Early schoolhouses built following the education reform of the late 19th century were not particularly large buildings and usually had only a couple of rooms. Constructed of brick and usually resting on a raised foundation of stone or concrete, most of these buildings have a hipped or pyramidal roof--sometimes with projecting bays, particularly over the front entrance--which may have a small bell tower on top.

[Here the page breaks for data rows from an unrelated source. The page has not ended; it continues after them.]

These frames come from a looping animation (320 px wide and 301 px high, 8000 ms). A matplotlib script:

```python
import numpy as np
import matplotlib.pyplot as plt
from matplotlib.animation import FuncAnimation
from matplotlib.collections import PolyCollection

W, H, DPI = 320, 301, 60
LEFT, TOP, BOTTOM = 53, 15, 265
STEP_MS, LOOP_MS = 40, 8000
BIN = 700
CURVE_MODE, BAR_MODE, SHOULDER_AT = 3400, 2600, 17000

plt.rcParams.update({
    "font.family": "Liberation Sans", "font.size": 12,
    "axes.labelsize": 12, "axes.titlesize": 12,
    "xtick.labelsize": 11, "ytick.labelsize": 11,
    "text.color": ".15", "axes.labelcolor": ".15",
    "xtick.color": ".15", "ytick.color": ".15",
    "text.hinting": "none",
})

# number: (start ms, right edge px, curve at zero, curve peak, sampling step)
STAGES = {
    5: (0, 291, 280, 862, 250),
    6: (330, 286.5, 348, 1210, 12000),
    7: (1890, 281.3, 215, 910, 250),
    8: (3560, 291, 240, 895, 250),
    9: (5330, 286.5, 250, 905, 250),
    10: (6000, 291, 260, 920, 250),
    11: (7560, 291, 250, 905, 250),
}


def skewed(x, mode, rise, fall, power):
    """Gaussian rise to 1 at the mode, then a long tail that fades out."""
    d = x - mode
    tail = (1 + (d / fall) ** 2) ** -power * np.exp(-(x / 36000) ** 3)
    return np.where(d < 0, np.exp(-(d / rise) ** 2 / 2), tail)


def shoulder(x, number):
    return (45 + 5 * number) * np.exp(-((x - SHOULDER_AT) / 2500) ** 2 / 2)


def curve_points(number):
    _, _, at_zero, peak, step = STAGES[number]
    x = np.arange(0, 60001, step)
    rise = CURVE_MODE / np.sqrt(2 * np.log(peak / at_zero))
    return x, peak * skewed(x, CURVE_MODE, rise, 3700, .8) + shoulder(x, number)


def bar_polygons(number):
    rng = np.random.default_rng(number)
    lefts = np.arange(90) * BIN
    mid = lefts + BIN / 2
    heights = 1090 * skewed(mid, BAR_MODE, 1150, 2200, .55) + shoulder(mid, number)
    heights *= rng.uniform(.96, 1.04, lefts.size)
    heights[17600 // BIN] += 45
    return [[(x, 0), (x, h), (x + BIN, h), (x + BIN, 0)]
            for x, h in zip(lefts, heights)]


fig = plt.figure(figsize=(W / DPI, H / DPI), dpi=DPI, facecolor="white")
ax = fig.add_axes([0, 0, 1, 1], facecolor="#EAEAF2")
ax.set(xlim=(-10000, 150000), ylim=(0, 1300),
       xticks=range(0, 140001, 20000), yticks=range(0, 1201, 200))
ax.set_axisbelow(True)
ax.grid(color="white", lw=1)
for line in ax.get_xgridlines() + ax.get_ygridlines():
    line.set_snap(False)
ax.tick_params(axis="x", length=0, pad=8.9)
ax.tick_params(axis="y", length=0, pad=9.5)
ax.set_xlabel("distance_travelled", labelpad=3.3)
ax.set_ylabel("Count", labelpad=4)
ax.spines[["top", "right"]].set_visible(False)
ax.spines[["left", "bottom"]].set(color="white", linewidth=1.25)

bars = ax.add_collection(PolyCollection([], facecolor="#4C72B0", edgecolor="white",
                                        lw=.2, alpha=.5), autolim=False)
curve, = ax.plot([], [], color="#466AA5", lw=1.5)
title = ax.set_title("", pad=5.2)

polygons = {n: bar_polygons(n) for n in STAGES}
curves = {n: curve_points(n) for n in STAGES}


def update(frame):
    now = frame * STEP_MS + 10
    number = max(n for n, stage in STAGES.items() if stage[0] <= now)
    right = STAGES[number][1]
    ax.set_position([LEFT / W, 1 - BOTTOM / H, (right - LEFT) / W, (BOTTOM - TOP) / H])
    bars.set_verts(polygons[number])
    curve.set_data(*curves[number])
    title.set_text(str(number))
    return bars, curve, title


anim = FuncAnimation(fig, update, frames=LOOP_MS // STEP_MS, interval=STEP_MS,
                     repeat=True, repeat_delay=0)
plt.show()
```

The design is fairly simple and symmetrical with a central entrance flanked by an even number of bays on either side. Because of the era, builders used Victorian eclectic styles, with hints of Romanesque revival and classicism. The schoolhouse was especially popular in smaller towns and suburbs with modest school-age populations.